On May 30, 2019, ESPN televised the highly anticipated Scripps National Spelling Bee. The competition was so fierce this year that they were starting to run out of words for their contestants to spell as they entered the final 20th round. Jacques Bailly, the event’s pronouncer, stated: “we’re throwing the dictionary at you and thus far you are showing the dictionary who is boss.” This was a historic year for the event as it crowned eight co-champions for the first time in bee history! Usually, by the 16th round, the competition has less than four competing for the title so this was definitely one for the record books! In its 92nd annual event, there have been six two-way ties in its history, but never eight battling for the prestigious title and cash prize.

On May 30, 2019, ESPN televised the highly anticipated Scripps National Spelling Bee. The competition was so fierce this year that they were starting to run out of words for their contestants to spell as they entered the final 20th round. Jacques Bailly, the event’s pronouncer, stated: “we’re throwing the dictionary at you and thus far you are showing the dictionary who is boss.” This was a historic year for the event as it crowned eight co-champions for the first time in bee history! Usually, by the 16th round, the competition has less than four competing for the title so this was definitely one for the record books! In its 92nd annual event, there have been six two-way ties in its history, but never eight battling for the prestigious title and cash prize.

As I was watching the spelling bee, live, I could not help but notice that out of the eight remaining contestants six of them were wearing glasses. Out of the eight remaining, the ages ranged from 12-14 years old. Myopia, also known as near-sightedness, “is expected to become a leading cause of permanent blindness around the world and that by 2050 there will be an estimated 5 billion myopes in the world with high myopes expected to account for 1 billion of that amount.”1 Myopia has become the buzz around town so to speak as optometrists and parents are becoming more aware of its severity and trying to do everything they can to slow it down as much as possible. When a child is about to enter high school “the risk of myopia progression is induced more by the environment rather than the age they are.”2 Abhijay Kodali, one of the eight co-champions, told CNN that he “typically studies for four to five hours on weekdays”, but as the competition got closer, he stated, “I ramped it up and studied as much as I could maybe an extra one or two hours, and 10 hours on the weekends, just depending on if I had any homework.” “Once myopia develops in a child, it almost always increases in severity”3 and “earlier onset means higher myopia.”4 Studies have also shown that “higher levels of school and post-school professional education are associated with more myopic refraction.”5

Many of these students who compete for the spelling bee or play piano or violin are continuously looking at reading material or computer screens not only at a very close distance but also for several long hours.

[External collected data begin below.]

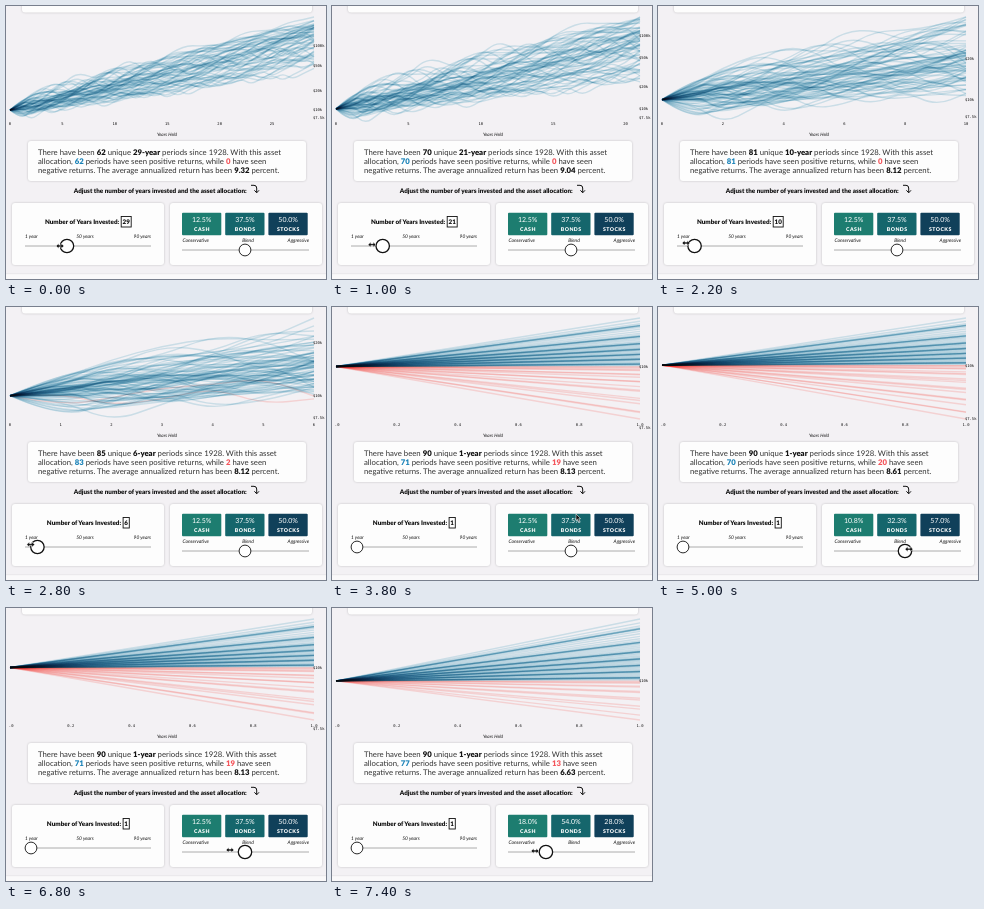
Animation, 320 px wide and 273 px high, one loop 7600 ms. Source, as an HTML page:

```html
<!DOCTYPE html>
<html lang="en">
<head>
<meta charset="utf-8">
<title>Investment returns by holding period</title>
<style>
  html, body { margin: 0; width: 100%; height: 100%; overflow: hidden; background: #f3f1f4; }
  svg { display: block; width: 100vw; height: 100vh; }
  text { font-family: Lato, sans-serif; fill: #111; white-space: pre; text-rendering: geometricPrecision; }
  .mid { text-anchor: middle; }
  .end { text-anchor: end; }
  .axis text { font: 3.8px "DejaVu Sans Mono", monospace; }
  .held { font-size: 4.6px; font-style: italic; }
  .body { font-size: 7.78px; fill: #333; }
  .body tspan { font-weight: 900; fill: #111; }
  .body .up { fill: #1982b8; }
  .body .down { fill: #f4545a; }
  .prompt { font-size: 6.35px; font-weight: 900; }
  .title { font-size: 6.3px; font-weight: 900; }
  .hint { font-size: 4.9px; font-style: italic; }
  .share { font-size: 7px; fill: #fff; text-anchor: middle; }
  .asset { font-size: 5.2px; font-weight: 900; fill: #fff; letter-spacing: .45px; text-anchor: middle; }
  .card { fill: #fdfdfd; filter: drop-shadow(.6px .8px 1.3px #0003); }
  .track { stroke: #999; stroke-width: .8; }
  .handle { fill: #fff; stroke: #111; }
  #lines path { fill: none; stroke-width: 1.4; mix-blend-mode: multiply; }
</style>
</head>
<body>
<svg viewBox="0 0 320 273" preserveAspectRatio="none">
  <rect width="320" height="273" fill="#f3f1f4"/>
  <rect y="268" width="320" height="5" fill="#faf9fa"/>
  <path d="M0 267.7H320" stroke="#e2e0e3" stroke-width=".6"/>
  <rect class="card" x="16" y="-10" width="290" height="16.5" rx="3"/>
  <g id="lines"></g>
  <g id="axes" class="axis"></g>
  <text class="held mid" x="161" y="129.5">Years Held</text>

  <rect class="card" x="22" y="135" width="278" height="40" rx="3"/>
  <g id="summary"></g>

  <text class="prompt" x="67.7" y="187.3">Adjust the number of years invested and the asset allocation:</text>
  <path d="M245 179.3h3q2.7 0 2.7 2.7v4.5m-2.3-2.2l2.3 2.5 2.3-2.5" fill="none" stroke="#111"/>

  <rect class="card" x="6" y="197" width="152" height="62" rx="3"/>
  <text class="title end" id="yearsTitle" y="218">Number of Years Invested:</text>
  <rect id="yearsBox" y="210.5" height="10.5" fill="none" stroke="#111" stroke-width=".9"/>
  <text class="title mid" id="yearsValue" x="120.2" y="218">29</text>
  <text class="hint" x="19" y="232">1 year</text>
  <text class="hint mid" x="79" y="232">50 years</text>
  <text class="hint end" x="145" y="232">90 years</text>
  <path class="track" d="M19 240H145"/>
  <circle class="handle" id="yearsHandle" cy="240"/>

  <rect class="card" x="164" y="197" width="152" height="62" rx="3"/>
  <g id="assets"></g>
  <text class="hint" x="176.5" y="235.7">Conservative</text>
  <text class="hint mid" x="242" y="235.7">Blend</text>
  <text class="hint end" x="303" y="235.7">Aggressive</text>
  <path class="track" d="M176 244H303"/>
  <circle class="handle" id="stocksHandle" cy="244"/>
  <path id="cursor" fill="#111" stroke="#fff" stroke-width=".5"/>
</svg>
<script>
const LOOP = 7600, STEP = 200, MARKET_YEARS = 90;
const LEFT = 4, RIGHT = 308, TOP = 11, BOTTOM = 112;
const $ = id => document.getElementById(id);

// Piecewise linear interpolation through [position, value] points.
function along(points, x) {
  if (x <= points[0][0]) return points[0][1];
  for (let i = 1; i < points.length; i++) {
    const [x0, y0] = points[i - 1], [x1, y1] = points[i];
    if (x <= x1) return y0 + (y1 - y0) * (x - x0) / (x1 - x0);
  }
  return points[points.length - 1][1];
}

// Motion over time
const yearsAt = [[0, 29], [1000, 21], [2200, 10], [3400, 1]];
const stocksAt = [[4800, 50], [5800, 84], [6050, 92], [6800, 50], [7400, 28]];
const cursorX = [[0, 54], [1000, 40], [2200, 28], [3300, 22], [3800, 244], [4200, 243], [4800, 241],
                 [5800, 291], [6050, 297], [6800, 224], [7400, 203]];
const cursorY = [[0, 240], [2200, 237], [3300, 238], [3800, 207], [4400, 243], [4800, 243],
                 [5800, 239], [6800, 242], [7400, 243]];

// One-year results by stock share; growth is log10 of the multiple
const lossYears = [[28, 13], [50, 19], [84, 24], [100, 26]];
const bestYear = [[28, .079], [50, .1], [84, .153], [100, .178]];
const worstYear = [[28, -.05], [50, -.108], [84, -.198], [100, -.24]];
const yearAverage = [[28, 6.63], [50, 8.13], [84, 10.44], [100, 11.4]];

// Results by holding period for the blended allocation
const best = [[1, .1], [2, .19], [5, .4], [10, .607], [21, 1.258], [29, 1.453]];
const worst = [[1, -.108], [2, -.1], [5, -.03], [10, .03], [21, .37], [29, .65]];
const floor = [[1, -.108], [2, -.13], [10, -.135], [21, -.125]];
const average = [[1, 8.13], [10, 8.12], [21, 9.04], [29, 9.32]];

// Seeded shuffle decides which calendar year gets which rank
let seed = 7;
const random = () => (seed = (seed * 16807) % 2147483647) / 2147483647;
const ranks = Array.from({ length: MARKET_YEARS }, (_, i) => i);
for (let i = MARKET_YEARS - 1; i > 0; i--) {
  const j = Math.floor(random() * (i + 1));
  [ranks[i], ranks[j]] = [ranks[j], ranks[i]];
}

// Uneven spacing gathers neighbouring results into clusters.
const clustered = p => p + .025 * Math.sin(14 * Math.PI * p);

function yearlyGrowth(stocks) {
  const losses = Math.round(along(lossYears, stocks));
  const high = along(bestYear, stocks), low = along(worstYear, stocks);
  return ranks.map(r => {
    if (r < losses) return low * clustered((losses - r) / losses) ** 1.8;
    const p = clustered((r - losses + 1) / (MARKET_YEARS - losses));
    return high * (.7 * p + .3 * p ** 6);
  });
}

// Every rolling window, fitted to the known range of outcomes.
function rollingPaths(years, stocks, low, high) {
  const growth = yearlyGrowth(stocks);
  const paths = [];
  for (let start = 0; start + years <= MARKET_YEARS; start++) {
    const path = [0];
    for (let k = 0; k < years; k++) path.push(path[k] + growth[start + k]);
    paths.push(path);
  }
  const finals = paths.map(p => p[years]);
  const min = Math.min(...finals), max = Math.max(...finals);
  const gain = (high - low) / (max - min), drift = (low - gain * min) / years;
  return paths.map(p => p.map((v, k) => gain * v + drift * k));
}

function smooth(points) {
  const last = points[points.length - 1];
  let d = `M${points[0]}`;
  for (let i = 1; i < points.length - 1; i++) {
    const [x, y] = points[i], [nx, ny] = points[i + 1];
    d += `Q${x} ${y} ${(x + nx) / 2} ${(y + ny) / 2}`;
  }
  return `${d}L${last}`;
}

function tickStep(span) {
  const raw = span / 5, power = 10 ** Math.floor(Math.log10(raw) + 1e-9), ratio = raw / power;
  return power * (ratio >= 7.07 ? 10 : ratio >= 3.16 ? 5 : ratio >= 1.41 ? 2 : 1);
}

const label = (x, y, text, cls = '') => `<text class="${cls}" x="${x}" y="${y}">${text}</text>`;

function drawChart(years, stocks) {
  const single = years === 1;
  const high = single ? along(bestYear, stocks) : along(best, years);
  const low = single ? along(worstYear, stocks) : along(worst, years);
  const base = single ? low : along(floor, years);
  const x = year => LEFT + (RIGHT - LEFT) * year / years;
  const y = v => BOTTOM - (BOTTOM - TOP) * (v - base) / (high - base);

  const paths = rollingPaths(years, stocks, low, high);
  $('lines').innerHTML = paths.map(p => {
    const color = p[years] < 0 ? '#ff4a40' : '#1189b2';
    const d = smooth(p.map((v, k) => [x(k).toFixed(2), y(v).toFixed(2)].map(Number)));
    return `<path d="${d}" stroke="${color}" stroke-opacity=".18"/>`;
  }).join('');

  let axes = '';
  const step = tickStep(years);
  for (let i = 0; i * step <= years + 1e-6; i++) {
    const text = (i * step).toFixed(step < 1 ? 1 : 0);
    axes += label(x(i * step), 119.3, text === '0.0' ? '\u00a0.0' : text, 'mid');
  }
  for (const value of [7.5, 10, 20, 50, 100]) {
    const ty = y(Math.log10(value / 10));
    if (ty > TOP && ty < 125) axes += label(307, ty + 1.4, `$${value}k`);
  }
  $('axes').innerHTML = axes;
  return paths.filter(p => p[years] < 0).length;
}

function drawSummary(years, stocks, losses) {
  const total = MARKET_YEARS + 1 - years;
  const rate = years === 1 ? along(yearAverage, stocks) : along(average, years);
  const b = (text, cls = '') => `<tspan class="${cls}">${text}</tspan>`;
  $('summary').innerHTML = [
    `There have been ${b(total)} unique ${b(years + '-year')} periods since 1928. With this asset`,
    `allocation, ${b(total - losses, 'up')} periods have seen positive returns, while ${b(losses, 'down')} have seen`,
    `negative returns. The average annualized return has been ${b(rate.toFixed(2))} percent.`
  ].map((line, i) => label(32, 148.9 + i * 8.8, line, 'body')).join('');
}

function setHandle(id, x, active) {
  const handle = $(id);
  handle.setAttribute('cx', x);
  handle.setAttribute('r', active ? 6.7 : 5.9);
  handle.setAttribute('stroke-width', active ? 1.3 : .9);
}

function drawControls(years, stocks, t) {
  const boxWidth = years > 9 ? 10 : 6.2;
  $('yearsTitle').setAttribute('x', 118.2 - boxWidth / 2);
  $('yearsBox').setAttribute('x', 120.2 - boxWidth / 2);
  $('yearsBox').setAttribute('width', boxWidth);
  $('yearsValue').textContent = years;
  setHandle('yearsHandle', 25 + (years - 1) * 1.285, t < 3400);
  setHandle('stocksHandle', 239 + (stocks - 50) * 1.14, t >= 4800);

  const rest = 100 - stocks;
  $('assets').innerHTML = [
    ['CASH', rest / 4, '#1d7d70'], ['BONDS', rest * .75, '#15666c'], ['STOCKS', stocks, '#10405a']
  ].map(([name, share, color], i) => {
    const x = 176 + i * 43.2;
    return `<rect x="${x}" y="206.7" width="39.3" height="22.6" rx="1" fill="${color}"/>` +
      label(x + 19.7, 215.8, share.toFixed(1) + '%', 'share') + label(x + 20, 225.2, name, 'asset');
  }).join('');

  const dragging = t < 3400 || t > 4200;
  $('cursor').setAttribute('d', dragging
    ? 'M-4 0l2.8-2.6v1.7h2.4v-1.7L4 0 1.2 2.6V.9h-2.4v1.7z'
    : 'M0 0v6.6l1.5-1.4 1.2 2.5 1.2-.6-1.2-2.4h2z');
  $('cursor').setAttribute('transform', `translate(${along(cursorX, t)} ${along(cursorY, t)})`);
}

let shown = -1;
function frame(now) {
  const t = Math.floor((now % LOOP) / STEP) * STEP;
  if (t !== shown) {
    shown = t;
    const years = Math.round(along(yearsAt, t));
    const stocks = Math.round(along(stocksAt, t));
    drawSummary(years, stocks, drawChart(years, stocks));
    drawControls(years, stocks, t);
  }
  requestAnimationFrame(frame);
}
frame(performance.now());
</script>
</body>
</html>
```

They are our stars of the future as many of them will get into elite institutions and one day become artists, musicians, doctors, surgeons, lawyers, researchers, engineers, principals, superintendents, etc. Practice makes perfect as the more they do these tasks the more proficient they will become at their craft however myopia is lurking in the balance. I urge all of you who read this article that it is great to do these things however visual breaks are of utmost importance so that your eyes can relax the tension that is put upon them when looking at close reading material. Every 20-30 minutes practice your craft that is required of you up close and then the next 20-30 minutes go play outside so your eyes can thank you!


References:

  1. Holden BA, Fricke TR, Wilson DA, Jong M, Naidoo KS, Sankaridurg P, Wong TY, Naduvilath TJ, Resnikoff S. Global prevalence of high myopia and temporal trends from 2000 through 2050. Ophthalmology. 2016 May;123(5):1036-42.
  2. Jong M, He M, Holden BA, Li W, Sankaridrug P, Chen X, Navadiluth T, Smith EL, Morgan IG, Ge J. The rate of myopia progression in children who become highly myopic. Invest Ophthalmol Vis Sci. 2014 April; 55(13):3636
  3. Goss DA, Cox VD. Trends in the change of clinical refractive error in myopes. J Am Optom Assoc 1985; 56:608-13.
  4. Flitcroft,D. (2012). The complex interactions of retinal, optical and environmental factors in myopia aetiology. Progress in Retinal and Eye Research.31(6): 622-660.
  5. Mirshahi A, Ponto K, Hoehn R, Zwiener I, Zeller T, Lackner K, Beutel M, Pfeiffer N. Myopia and level of education. American Acad of Ophthal. 2014 Oct; Vol 121(10): 2047-2052.